[Dataset entries]
⁂

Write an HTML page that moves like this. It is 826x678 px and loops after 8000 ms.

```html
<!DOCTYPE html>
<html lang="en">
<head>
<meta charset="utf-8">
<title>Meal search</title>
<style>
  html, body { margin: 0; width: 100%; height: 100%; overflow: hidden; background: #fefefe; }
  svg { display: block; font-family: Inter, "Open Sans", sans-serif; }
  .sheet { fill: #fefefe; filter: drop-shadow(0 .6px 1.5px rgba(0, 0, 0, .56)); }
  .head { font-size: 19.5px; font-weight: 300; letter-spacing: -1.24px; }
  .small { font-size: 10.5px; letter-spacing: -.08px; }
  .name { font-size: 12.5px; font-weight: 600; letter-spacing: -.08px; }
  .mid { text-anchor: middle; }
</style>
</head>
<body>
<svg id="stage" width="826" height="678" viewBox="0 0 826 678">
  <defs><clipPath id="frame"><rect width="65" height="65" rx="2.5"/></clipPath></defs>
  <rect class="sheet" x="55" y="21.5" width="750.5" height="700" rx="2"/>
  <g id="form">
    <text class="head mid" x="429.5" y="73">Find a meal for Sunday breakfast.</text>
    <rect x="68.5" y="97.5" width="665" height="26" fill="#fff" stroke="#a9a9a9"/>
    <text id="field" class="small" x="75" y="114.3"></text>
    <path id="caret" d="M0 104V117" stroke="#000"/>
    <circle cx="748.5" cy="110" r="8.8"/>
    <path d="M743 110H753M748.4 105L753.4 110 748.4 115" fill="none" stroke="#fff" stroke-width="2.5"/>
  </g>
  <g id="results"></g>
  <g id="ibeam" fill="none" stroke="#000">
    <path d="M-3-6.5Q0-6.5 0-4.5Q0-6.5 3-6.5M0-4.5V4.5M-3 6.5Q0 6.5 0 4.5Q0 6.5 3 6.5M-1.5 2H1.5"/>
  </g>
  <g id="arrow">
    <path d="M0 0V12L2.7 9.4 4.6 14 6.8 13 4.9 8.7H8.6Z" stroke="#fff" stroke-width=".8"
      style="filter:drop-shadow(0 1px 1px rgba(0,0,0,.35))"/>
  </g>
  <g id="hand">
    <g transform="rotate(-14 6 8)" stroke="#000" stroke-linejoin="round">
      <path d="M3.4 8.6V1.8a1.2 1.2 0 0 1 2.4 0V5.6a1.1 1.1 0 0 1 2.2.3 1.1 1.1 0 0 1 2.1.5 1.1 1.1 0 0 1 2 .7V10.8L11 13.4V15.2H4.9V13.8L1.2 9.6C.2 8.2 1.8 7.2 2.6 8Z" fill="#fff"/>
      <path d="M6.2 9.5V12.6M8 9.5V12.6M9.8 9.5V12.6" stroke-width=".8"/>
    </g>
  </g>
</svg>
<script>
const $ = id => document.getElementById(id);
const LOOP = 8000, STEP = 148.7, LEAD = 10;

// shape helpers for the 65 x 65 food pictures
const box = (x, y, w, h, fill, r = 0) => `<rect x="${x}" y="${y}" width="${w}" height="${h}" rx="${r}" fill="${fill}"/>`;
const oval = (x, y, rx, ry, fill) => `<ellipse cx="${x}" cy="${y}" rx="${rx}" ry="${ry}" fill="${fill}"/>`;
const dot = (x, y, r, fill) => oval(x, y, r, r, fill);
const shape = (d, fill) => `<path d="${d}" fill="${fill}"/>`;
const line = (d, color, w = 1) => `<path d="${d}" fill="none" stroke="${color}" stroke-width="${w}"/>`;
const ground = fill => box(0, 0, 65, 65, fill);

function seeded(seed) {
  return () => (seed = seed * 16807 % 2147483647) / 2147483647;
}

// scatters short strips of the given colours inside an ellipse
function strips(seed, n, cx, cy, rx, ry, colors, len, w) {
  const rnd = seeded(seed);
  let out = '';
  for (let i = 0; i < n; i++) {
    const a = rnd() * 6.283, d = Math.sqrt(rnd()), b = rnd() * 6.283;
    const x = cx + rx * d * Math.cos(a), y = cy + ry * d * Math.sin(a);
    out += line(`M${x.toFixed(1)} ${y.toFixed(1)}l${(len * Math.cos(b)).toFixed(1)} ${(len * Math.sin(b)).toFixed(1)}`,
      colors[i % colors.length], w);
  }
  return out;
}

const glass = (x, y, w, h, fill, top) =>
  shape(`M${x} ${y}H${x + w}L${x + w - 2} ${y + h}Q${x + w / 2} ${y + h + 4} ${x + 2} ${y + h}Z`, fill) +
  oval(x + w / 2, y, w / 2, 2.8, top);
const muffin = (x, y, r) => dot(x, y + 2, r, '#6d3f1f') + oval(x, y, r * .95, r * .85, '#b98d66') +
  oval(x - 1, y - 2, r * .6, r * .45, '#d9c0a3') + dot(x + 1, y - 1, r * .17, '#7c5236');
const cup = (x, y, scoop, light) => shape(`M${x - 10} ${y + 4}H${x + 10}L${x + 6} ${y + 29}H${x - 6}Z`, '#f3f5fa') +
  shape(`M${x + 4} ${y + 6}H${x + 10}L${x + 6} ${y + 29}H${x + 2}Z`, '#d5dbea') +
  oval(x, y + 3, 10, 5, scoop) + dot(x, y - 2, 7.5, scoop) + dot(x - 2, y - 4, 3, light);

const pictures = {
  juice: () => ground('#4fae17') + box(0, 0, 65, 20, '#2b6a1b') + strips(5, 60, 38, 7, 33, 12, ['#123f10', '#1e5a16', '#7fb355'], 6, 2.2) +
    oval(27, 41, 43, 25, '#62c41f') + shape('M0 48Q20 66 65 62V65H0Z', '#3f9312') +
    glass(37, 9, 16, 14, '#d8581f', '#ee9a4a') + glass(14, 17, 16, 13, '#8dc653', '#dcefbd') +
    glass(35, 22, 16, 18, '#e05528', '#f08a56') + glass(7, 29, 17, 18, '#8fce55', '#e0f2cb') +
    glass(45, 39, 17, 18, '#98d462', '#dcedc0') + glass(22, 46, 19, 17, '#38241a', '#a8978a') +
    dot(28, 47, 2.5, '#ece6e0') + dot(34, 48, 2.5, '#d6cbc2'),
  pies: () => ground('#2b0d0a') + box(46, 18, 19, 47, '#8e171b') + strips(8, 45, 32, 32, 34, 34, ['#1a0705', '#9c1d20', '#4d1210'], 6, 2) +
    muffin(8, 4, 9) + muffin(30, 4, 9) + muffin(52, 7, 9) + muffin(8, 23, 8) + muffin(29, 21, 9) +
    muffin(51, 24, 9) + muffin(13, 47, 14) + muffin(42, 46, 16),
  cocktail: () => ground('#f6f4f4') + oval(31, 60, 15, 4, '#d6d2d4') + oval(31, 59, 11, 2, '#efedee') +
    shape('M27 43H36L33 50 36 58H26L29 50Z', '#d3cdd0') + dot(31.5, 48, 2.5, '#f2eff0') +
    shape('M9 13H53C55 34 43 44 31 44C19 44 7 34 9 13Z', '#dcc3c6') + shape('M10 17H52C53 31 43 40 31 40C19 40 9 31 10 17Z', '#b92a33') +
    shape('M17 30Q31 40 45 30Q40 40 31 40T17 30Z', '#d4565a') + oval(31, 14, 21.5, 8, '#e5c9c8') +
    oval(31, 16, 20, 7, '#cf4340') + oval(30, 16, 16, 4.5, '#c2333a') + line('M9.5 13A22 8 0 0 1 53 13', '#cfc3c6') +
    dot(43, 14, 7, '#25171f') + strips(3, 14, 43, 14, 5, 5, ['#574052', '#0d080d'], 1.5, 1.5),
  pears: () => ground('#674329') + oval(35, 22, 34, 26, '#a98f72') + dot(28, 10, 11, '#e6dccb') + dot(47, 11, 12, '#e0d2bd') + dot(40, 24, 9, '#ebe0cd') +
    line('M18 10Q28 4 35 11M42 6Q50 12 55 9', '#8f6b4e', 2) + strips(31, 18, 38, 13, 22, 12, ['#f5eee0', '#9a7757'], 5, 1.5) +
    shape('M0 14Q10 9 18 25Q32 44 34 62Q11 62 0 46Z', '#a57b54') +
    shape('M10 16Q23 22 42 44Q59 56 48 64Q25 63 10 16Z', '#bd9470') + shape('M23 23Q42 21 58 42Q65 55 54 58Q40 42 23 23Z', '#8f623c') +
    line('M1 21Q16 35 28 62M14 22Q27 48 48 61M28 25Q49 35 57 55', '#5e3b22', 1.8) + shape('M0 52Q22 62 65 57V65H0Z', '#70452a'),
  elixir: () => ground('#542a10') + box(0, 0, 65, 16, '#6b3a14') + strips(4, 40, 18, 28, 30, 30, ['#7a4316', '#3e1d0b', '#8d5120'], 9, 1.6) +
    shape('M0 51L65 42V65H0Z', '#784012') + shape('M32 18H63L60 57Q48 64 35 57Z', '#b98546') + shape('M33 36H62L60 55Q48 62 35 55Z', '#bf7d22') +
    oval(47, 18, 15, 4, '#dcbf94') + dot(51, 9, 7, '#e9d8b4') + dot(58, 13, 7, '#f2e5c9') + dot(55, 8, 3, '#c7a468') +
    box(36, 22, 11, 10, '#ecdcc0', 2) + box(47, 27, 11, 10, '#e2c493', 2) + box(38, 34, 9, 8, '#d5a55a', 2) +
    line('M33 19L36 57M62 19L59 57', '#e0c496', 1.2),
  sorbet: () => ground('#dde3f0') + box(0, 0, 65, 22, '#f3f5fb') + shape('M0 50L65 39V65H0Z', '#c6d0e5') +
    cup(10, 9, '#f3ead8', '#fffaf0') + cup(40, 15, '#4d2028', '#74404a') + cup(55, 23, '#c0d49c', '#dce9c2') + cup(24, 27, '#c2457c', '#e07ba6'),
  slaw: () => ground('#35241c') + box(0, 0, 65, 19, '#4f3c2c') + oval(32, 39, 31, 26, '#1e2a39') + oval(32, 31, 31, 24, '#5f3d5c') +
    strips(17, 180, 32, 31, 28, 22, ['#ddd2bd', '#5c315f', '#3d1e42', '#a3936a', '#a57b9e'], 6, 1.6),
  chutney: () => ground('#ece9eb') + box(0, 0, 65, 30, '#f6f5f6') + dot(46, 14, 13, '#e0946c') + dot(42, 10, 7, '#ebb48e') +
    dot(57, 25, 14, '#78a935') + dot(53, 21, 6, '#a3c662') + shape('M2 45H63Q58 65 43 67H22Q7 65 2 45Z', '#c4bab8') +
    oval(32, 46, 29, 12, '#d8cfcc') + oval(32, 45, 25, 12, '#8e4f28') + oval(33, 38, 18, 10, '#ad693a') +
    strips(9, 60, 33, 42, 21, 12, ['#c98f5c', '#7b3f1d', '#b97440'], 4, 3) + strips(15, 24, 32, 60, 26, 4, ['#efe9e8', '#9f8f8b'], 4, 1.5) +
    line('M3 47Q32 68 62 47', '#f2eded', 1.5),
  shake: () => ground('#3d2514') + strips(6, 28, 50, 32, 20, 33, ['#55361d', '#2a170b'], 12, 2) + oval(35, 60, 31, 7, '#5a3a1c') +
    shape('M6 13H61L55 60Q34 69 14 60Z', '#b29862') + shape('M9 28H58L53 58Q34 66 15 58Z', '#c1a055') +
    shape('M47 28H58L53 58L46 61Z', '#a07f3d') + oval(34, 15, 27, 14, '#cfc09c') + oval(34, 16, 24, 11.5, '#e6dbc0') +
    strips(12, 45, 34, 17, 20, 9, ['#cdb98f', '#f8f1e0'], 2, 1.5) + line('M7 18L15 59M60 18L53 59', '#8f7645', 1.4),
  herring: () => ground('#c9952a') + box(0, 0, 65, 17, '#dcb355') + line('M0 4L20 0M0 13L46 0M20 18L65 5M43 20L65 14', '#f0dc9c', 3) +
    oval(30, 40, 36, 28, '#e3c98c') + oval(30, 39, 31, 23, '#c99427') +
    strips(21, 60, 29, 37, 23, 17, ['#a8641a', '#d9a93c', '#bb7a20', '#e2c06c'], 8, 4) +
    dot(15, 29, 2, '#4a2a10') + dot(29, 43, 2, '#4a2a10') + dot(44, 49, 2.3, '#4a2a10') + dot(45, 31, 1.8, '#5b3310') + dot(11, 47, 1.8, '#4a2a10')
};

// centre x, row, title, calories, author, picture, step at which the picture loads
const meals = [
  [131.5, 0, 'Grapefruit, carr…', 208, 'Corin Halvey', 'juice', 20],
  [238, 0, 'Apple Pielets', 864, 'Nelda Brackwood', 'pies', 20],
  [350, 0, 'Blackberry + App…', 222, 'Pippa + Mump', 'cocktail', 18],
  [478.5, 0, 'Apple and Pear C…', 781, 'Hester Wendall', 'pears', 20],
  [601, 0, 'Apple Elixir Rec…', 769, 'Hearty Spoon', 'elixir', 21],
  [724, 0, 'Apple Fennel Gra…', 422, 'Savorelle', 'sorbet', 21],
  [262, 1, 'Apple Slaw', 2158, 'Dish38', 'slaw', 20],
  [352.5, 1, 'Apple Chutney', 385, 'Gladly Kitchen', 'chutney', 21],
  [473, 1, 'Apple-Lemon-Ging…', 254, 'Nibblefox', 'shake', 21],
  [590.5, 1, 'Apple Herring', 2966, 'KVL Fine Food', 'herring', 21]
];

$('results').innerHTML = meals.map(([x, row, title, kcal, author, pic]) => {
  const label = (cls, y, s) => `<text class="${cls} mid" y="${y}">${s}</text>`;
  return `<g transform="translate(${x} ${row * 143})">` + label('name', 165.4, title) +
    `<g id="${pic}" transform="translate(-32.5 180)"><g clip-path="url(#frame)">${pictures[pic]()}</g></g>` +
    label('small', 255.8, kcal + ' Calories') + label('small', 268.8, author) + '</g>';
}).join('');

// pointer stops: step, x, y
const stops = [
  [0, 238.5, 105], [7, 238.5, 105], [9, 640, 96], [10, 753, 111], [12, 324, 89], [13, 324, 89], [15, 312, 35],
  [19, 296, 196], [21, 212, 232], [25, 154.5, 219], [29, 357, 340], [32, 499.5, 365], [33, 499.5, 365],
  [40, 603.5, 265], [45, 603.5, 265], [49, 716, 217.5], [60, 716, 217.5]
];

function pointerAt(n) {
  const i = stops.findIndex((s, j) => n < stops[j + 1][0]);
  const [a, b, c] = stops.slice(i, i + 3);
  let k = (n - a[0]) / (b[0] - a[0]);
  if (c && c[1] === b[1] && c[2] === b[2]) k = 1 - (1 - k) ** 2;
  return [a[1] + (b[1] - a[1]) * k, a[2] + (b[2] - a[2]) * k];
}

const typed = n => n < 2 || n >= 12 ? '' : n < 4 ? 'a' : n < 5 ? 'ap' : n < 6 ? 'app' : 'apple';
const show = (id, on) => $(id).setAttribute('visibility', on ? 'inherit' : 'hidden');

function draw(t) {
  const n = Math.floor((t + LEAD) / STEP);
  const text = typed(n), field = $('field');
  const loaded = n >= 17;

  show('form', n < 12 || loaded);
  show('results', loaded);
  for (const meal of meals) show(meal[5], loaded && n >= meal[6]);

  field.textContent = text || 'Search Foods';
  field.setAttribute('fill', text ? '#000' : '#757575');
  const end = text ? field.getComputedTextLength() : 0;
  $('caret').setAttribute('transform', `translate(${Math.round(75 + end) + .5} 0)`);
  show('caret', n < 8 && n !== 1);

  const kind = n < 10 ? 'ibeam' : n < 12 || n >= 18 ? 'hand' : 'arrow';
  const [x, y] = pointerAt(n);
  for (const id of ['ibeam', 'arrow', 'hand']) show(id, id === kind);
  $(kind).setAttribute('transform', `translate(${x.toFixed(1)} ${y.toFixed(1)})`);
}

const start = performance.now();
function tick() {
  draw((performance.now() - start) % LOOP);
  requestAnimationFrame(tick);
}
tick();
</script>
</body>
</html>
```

⁂

→ ASSIGNED TASK
Examine the records and pull out every line where the string "field" occurs.

→ RESPONSE AREA
    <text id="field" class="small" x="75" y="114.3"></text>
  const text = typed(n), field = $('field');
  field.textContent = text || 'Search Foods';
  field.setAttribute('fill', text ? '#000' : '#757575');
  const end = text ? field.getComputedTextLength() : 0;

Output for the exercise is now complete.